═════ AVAILABLE DATA ═════

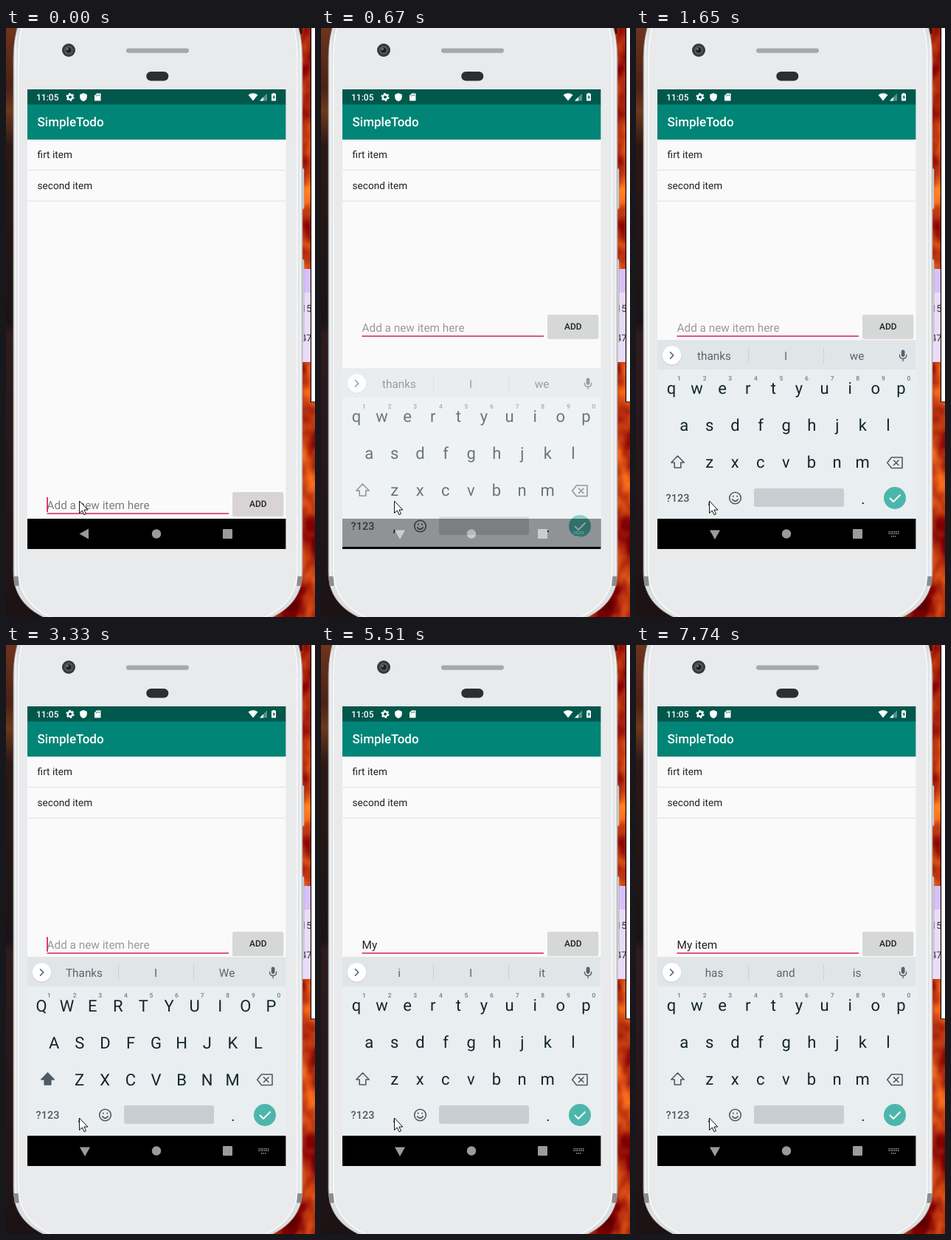
These frames come from a looping animation (419x797 px, 8 s). An HTML page:

```html
<!DOCTYPE html>
<html lang="en">
<head>
<meta charset="utf-8">
<title>Todo app</title>
<style>
  html, body { margin: 0; width: 100%; height: 100%; overflow: hidden; background: #1c1416; }
  svg { display: block; }
  text { font-family: Roboto, sans-serif; white-space: pre; text-rendering: geometricPrecision; }
  .mid { text-anchor: middle; }
  .medium { font-weight: 500; }
  .line { fill: none; stroke-linecap: round; stroke-linejoin: round; }
</style>
</head>
<body>
<svg width="419" height="797" viewBox="0 0 419 797">
  <defs>
    <filter id="fire" x="0" y="0" width="1" height="1" color-interpolation-filters="sRGB">
      <feTurbulence type="fractalNoise" baseFrequency=".03 .02" numOctaves="3" seed="8"/>
      <feColorMatrix values="1 0 0 0 .24  .9 0 0 0 -.24  .2 0 0 0 -.04  0 0 0 0 1"/>
    </filter>
    <linearGradient id="dusk" x2="0" y2="1">
      <stop offset="0" stop-color="#6e341d"/><stop offset=".1" stop-color="#4a2216"/>
      <stop offset=".14" stop-color="#6e381c"/><stop offset=".2" stop-color="#2b1815"/>
      <stop offset=".5" stop-color="#1a1315"/><stop offset=".52" stop-color="#2e1b1e"/>
      <stop offset="1" stop-color="#1c1214"/>
    </linearGradient>
    <linearGradient id="rim">
      <stop offset="0" stop-color="#b4b6b8"/><stop offset=".006" stop-color="#f4f5f6"/>
      <stop offset=".015" stop-color="#dcdee0"/><stop offset=".985" stop-color="#dcdee0"/>
      <stop offset=".994" stop-color="#f4f5f6"/><stop offset="1" stop-color="#b4b6b8"/>
    </linearGradient>
    <linearGradient id="shade" x2="0" y2="1">
      <stop offset="0" stop-opacity="0"/><stop offset="1" stop-opacity=".12"/>
    </linearGradient>
    <clipPath id="screen"><path d="M29 83H379.4V705H29z"/></clipPath>
  </defs>

  <!-- desktop -->
  <rect width="200" height="797" fill="url(#dusk)"/>
  <rect x="200" width="219" height="797" filter="url(#fire)"/>
  <path d="M365 0h37v8h-37z" fill="#3b1712"/>
  <text x="372" y="2" font-size="11" fill="#fff">start</text>
  <path d="M398 326h15v126h-15z" fill="#e9dcf8"/>
  <path d="M398 326h15v32h-15z" fill="#d8c0fb"/>
  <text x="400" y="384" font-size="13" fill="#333">15</text>
  <text x="400" y="424" font-size="13" fill="#333">47</text>
  <path d="M413.5 -2H430V506H413.5z" fill="#fff" stroke="#0b0505" stroke-width="1.2"/>

  <!-- phone -->
  <g stroke="#a6a8aa" stroke-width=".7" fill="#dcdee0">
    <rect x="398" y="190" width="6" height="55" rx="2"/>
    <rect x="398" y="313" width="6" height="112" rx="2"/>
    <path d="M18-10C12 10 10 25 10 45V735C10 765 24 786 57 800H355C388 786 402 765 402 735V45C402 25 400 10 394-10z" fill="url(#rim)"/>
  </g>
  <path d="M10.5 742h7v13h-6zM394.5 742h7l-1 13h-6z" fill="#8b8d90"/>
  <path d="M24-10C18 10 17 25 17 45V735C17 764 32 785 64 799H348C380 785 395 764 395 735V45C395 25 394 10 388-10z" fill="#e8eaec" stroke="#fafbfb" stroke-width="1.5"/>
  <circle cx="85" cy="30" r="9" fill="#37383a"/>
  <circle cx="85" cy="30" r="6" fill="#565759"/>
  <circle cx="85" cy="30" r="3.5" fill="#1d1e20"/>
  <circle cx="83.5" cy="28.5" r="1.3" fill="#8d9094"/>
  <rect x="163" y="27.5" width="85" height="6.2" rx="3.1" fill="#a6a8aa"/>
  <rect x="190.3" y="59" width="30" height="12.5" rx="6.2" fill="#2d2e30"/>

  <g clip-path="url(#screen)">
    <path d="M29 83H380V705H29z" fill="#fafafa"/>
    <path d="M29 83H380V104H29z" fill="#00574b"/>
    <path d="M29 103.4H380V151H29z" fill="#008577"/>
    <path d="M29 192.4H380M29 234.2H380" stroke="#dcdcdc" stroke-width=".9"/>

    <!-- status bar -->
    <g fill="#fff">
      <text class="medium" x="41" y="97.7" font-size="12">11:05</text>
      <circle cx="87" cy="93.5" r="3.2" fill="none" stroke="#fff" stroke-width="2.4"/>
      <circle cx="87" cy="93.5" r="4.9" fill="none" stroke="#fff" stroke-width="1.4" stroke-dasharray="2.56"/>
      <path d="M105 88l4.8 2v3.5q0 4-4.8 5.8q-4.8-1.8-4.8-5.8V90z"/>
      <path d="M123 88.500h5.500v10h-8.500v-7z"/>
      <path d="M122.500 90.500v2M124.500 90v2M126.500 90v2" stroke="#00574b" stroke-width=".8"/>
      <path d="M328.500 90.500q6.500-4.600 13 0L335 98.500z"/>
      <path d="M354 88.500v10h-10z" opacity=".35"/>
      <path d="M349 93.500v5h-5z"/>
      <path d="M361.500 88h3v1h1.500v9.500h-6V89h1.500z"/>
      <path d="M363.800 90.500l-2.300 3.500h1.300v3l2.200-3.700h-1.200z" fill="#00574b"/>
    </g>
    <text class="medium" x="42.6" y="133.3" font-size="17" fill="#fff">SimpleTodo</text>
    <g font-size="13.62" fill="#212121">
      <text x="42.6" y="176.2">firt item</text>
      <text x="42.6" y="217.9">second item</text>
    </g>

    <!-- entry row -->
    <g id="entry">
      <text id="typed" x="55.5" y="410.5" font-size="15.33"></text>
      <path id="underline" stroke="#212121" stroke-width=".9"/>
      <rect id="caret" y="395" width="1.7" height="20" fill="#d81b60"/>
      <path d="M55.500 417H302" stroke="#d81b60" stroke-width="1.5"/>
      <rect x="307" y="389" width="69.3" height="31.7" rx="2" opacity=".18"/>
      <rect id="button" x="307" y="388" width="69" height="32" rx="2"/>
      <text class="mid medium" x="341.7" y="408.4" font-size="11.92" fill="#212121">ADD</text>
    </g>

    <!-- navigation bar -->
    <path d="M29 664H380V705H29z"/>
    <g fill="#999b9c">
      <path id="back" d="M99.500 684.500l12.500-7v14z"/>
      <circle cx="204" cy="684.5" r="6.2"/>
      <rect x="294" y="678" width="13" height="13" rx="1"/>
      <path id="imeIcon" d="M342.500 681.800h14M342.500 684.300h14M346 687.700h7" fill="none" stroke="#999b9c" stroke-width="1.4" stroke-dasharray="1.5 1"/>
    </g>

    <!-- keyboard -->
    <g id="keyboard">
      <path d="M29 421H380V424H29z" fill="url(#shade)"/>
      <path d="M29 424H380V664H29z" fill="#e9eef0"/>
      <path d="M29 424H380V462H29z" fill="#e0e5e8"/>
      <path d="M152.500 432v22M254.500 432v22" stroke="#cbd1d5"/>
      <circle cx="48.5" cy="443.8" r="13" fill="#000" opacity=".12"/>
      <circle cx="48.5" cy="443" r="12.7" fill="#fff"/>
      <path class="line" d="M46.500 438.800l4.300 4.200l-4.300 4.200" stroke="#566269" stroke-width="1.6"/>
      <rect x="359.7" y="435.5" width="4.8" height="9.5" rx="2.4" fill="#566269"/>
      <path class="line" d="M357.500 442.500q0 5 4.600 5t4.600-5M362.100 447.500v3" stroke="#566269" stroke-width="1.4"/>
      <g id="hints" class="mid" font-size="15.33" fill="#5a666c"></g>
      <g id="digits" class="mid medium" font-size="8.5" fill="#727e84"></g>
      <g id="keys" class="mid" font-size="22" fill="#12262e"></g>
      <path id="shift" class="line" d="M56.500 579l8.700 9h-4.400v7h-8.600v-7h-4.400z" stroke="#4d5b62" stroke-width="1.6"/>
      <path class="line" d="M346.500 581h14.500v14.500h-14.500l-5.800-7.250zM349.500 585l6.500 6.500M356 585l-6.500 6.500" stroke="#4d5b62" stroke-width="1.6"/>
      <text class="mid medium" x="56.5" y="641" font-size="14.5" fill="#4d5b62">?123</text>
      <text class="mid" x="99.5" y="643" font-size="20" fill="#12262e">,</text>
      <circle cx="134.5" cy="636" r="7.8" fill="none" stroke="#4d5b62" stroke-width="1.6"/>
      <path class="line" d="M131.800 633.500v.2M137.200 633.500v.2M130.800 638q3.700 4.600 7.400 0" stroke="#4d5b62" stroke-width="1.9"/>
      <rect x="160" y="623" width="122" height="25" rx="3" fill="#c8cdd1"/>
      <text class="mid" x="308" y="644" font-size="20" fill="#12262e">.</text>
      <circle cx="351" cy="636" r="15" fill="#4db6ac"/>
      <path class="line" d="M344.500 636.500l4.500 4.500l9-9" stroke="#fff" stroke-width="1.9"/>
    </g>
  </g>
  <path d="M99.500 640v16.500l3.800-3.500l2.700 5.700l2.500-1.200l-2.600-5.500h5z" fill="#fff" stroke="#111"/>
</svg>

<script>
const LOOP = 8000, PLACEHOLDER = 'Add a new item here';
const $ = id => document.getElementById(id);

function addText(parent, x, y, content = '') {
  const node = document.createElementNS('http://www.w3.org/2000/svg', 'text');
  node.setAttribute('x', x);
  node.setAttribute('y', y);
  node.textContent = content;
  return parent.appendChild(node);
}
function set(id, attributes) {
  for (const name in attributes) $(id).setAttribute(name, attributes[name]);
}

const PITCH = 34.6;
const keys = [['qwertyuiop', 48], ['asdfghjkl', 65.2], ['zxcvbnm', 99.6]].flatMap(([letters, left], row) =>
  [...letters].map((letter, i) => ({
    letter, base: 494.5 + 50 * row,
    node: addText($('keys'), left + PITCH * i, 0)
  })));
[...'1234567890'].forEach((digit, i) => addText($('digits'), 58.5 + PITCH * i, 477, digit));
const hintNodes = [106, 203, 299.6].map(x => addText($('hints'), x, 449));

// Each step changes only the listed parts of the state.
const steps = [
  [0, { text: '', caret: 1, composing: '', entryY: 240, hintColor: '#7d7d7d', button: '#d8d4d6',
        backTurn: 0, ime: 0, rise: 48, fade: 0, upper: false, hints: ['thanks', 'I', 'we'] }],
  [120, { backTurn: -45, ime: .5, hintColor: '#999' }],
  [240, { backTurn: -90, ime: 1 }],
  [390, { entryY: 0, button: '#d6d7d7' }],
  [510, { rise: 46, fade: .15 }],
  [670, { rise: 38, fade: .62, caret: 0 }],
  [810, { rise: 0, fade: 1 }],
  [960, { caret: 1 }],
  [1650, { caret: 0 }],
  [3330, { caret: 1, upper: true, hints: ['Thanks', 'I', 'We'] }],
  [3480, { text: 'M', composing: 'M', upper: false, hints: ['M', 'My', 'Me'] }],
  [4230, { text: 'My ', composing: '', hints: ['husband', 'phone', 'boyfriend'] }],
  [4760, { caret: 0 }],
  [5510, { hints: ['i', 'I', 'it'] }],
  [5660, { text: 'My i', composing: 'i', caret: 1, hints: ['it', 'i', 'its'] }],
  [5810, { text: 'My ite', composing: 'ite', hints: ['items', 'item', 'itemized'] }],
  [6060, { text: 'My item', composing: 'item' }],
  [6490, { caret: 0 }],
  [7060, { caret: 1 }],
  [7610, { caret: 0 }],
  [7740, { composing: '', hints: ['has', 'and', 'is'] }]
];

function draw(s) {
  const typed = $('typed'), left = 55.5;
  typed.textContent = s.text || PLACEHOLDER;
  typed.setAttribute('fill', s.text ? '#212121' : s.hintColor);
  const widthTo = n => n ? typed.getSubStringLength(0, n) : 0;
  const end = left + widthTo(s.text.length);
  const start = left + widthTo(s.text.length - s.composing.length);
  set('underline', { d: s.composing ? `M${start} 412.5H${end}` : '' });
  set('caret', { x: end - .3, opacity: s.caret });
  set('entry', { transform: `translate(0 ${s.entryY})` });
  set('button', { fill: s.button });
  set('back', { transform: `rotate(${s.backTurn} 107 684.5)` });
  set('imeIcon', { opacity: s.ime });
  set('keyboard', { transform: `translate(0 ${s.rise})`, opacity: s.fade });
  set('shift', { style: `fill:${s.upper ? '#4d5b62' : 'none'}` });
  hintNodes.forEach((node, i) => node.textContent = s.hints[i]);
  for (const { letter, base, node } of keys) {
    node.textContent = s.upper ? letter.toUpperCase() : letter;
    node.setAttribute('y', base + (s.upper ? 1.5 : 0));
  }
}

let shown = 0;
function tick() {
  const time = performance.now() % LOOP;
  const past = steps.filter(([at]) => at <= time);
  if (past.length !== shown) {
    shown = past.length;
    draw(Object.assign({}, ...past.map(step => step[1])));
  }
  requestAnimationFrame(tick);
}
tick();
</script>
</body>
</html>
```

═════

Look through the records and copy every line that has the word "tick".

function tick() {
  requestAnimationFrame(tick);
tick();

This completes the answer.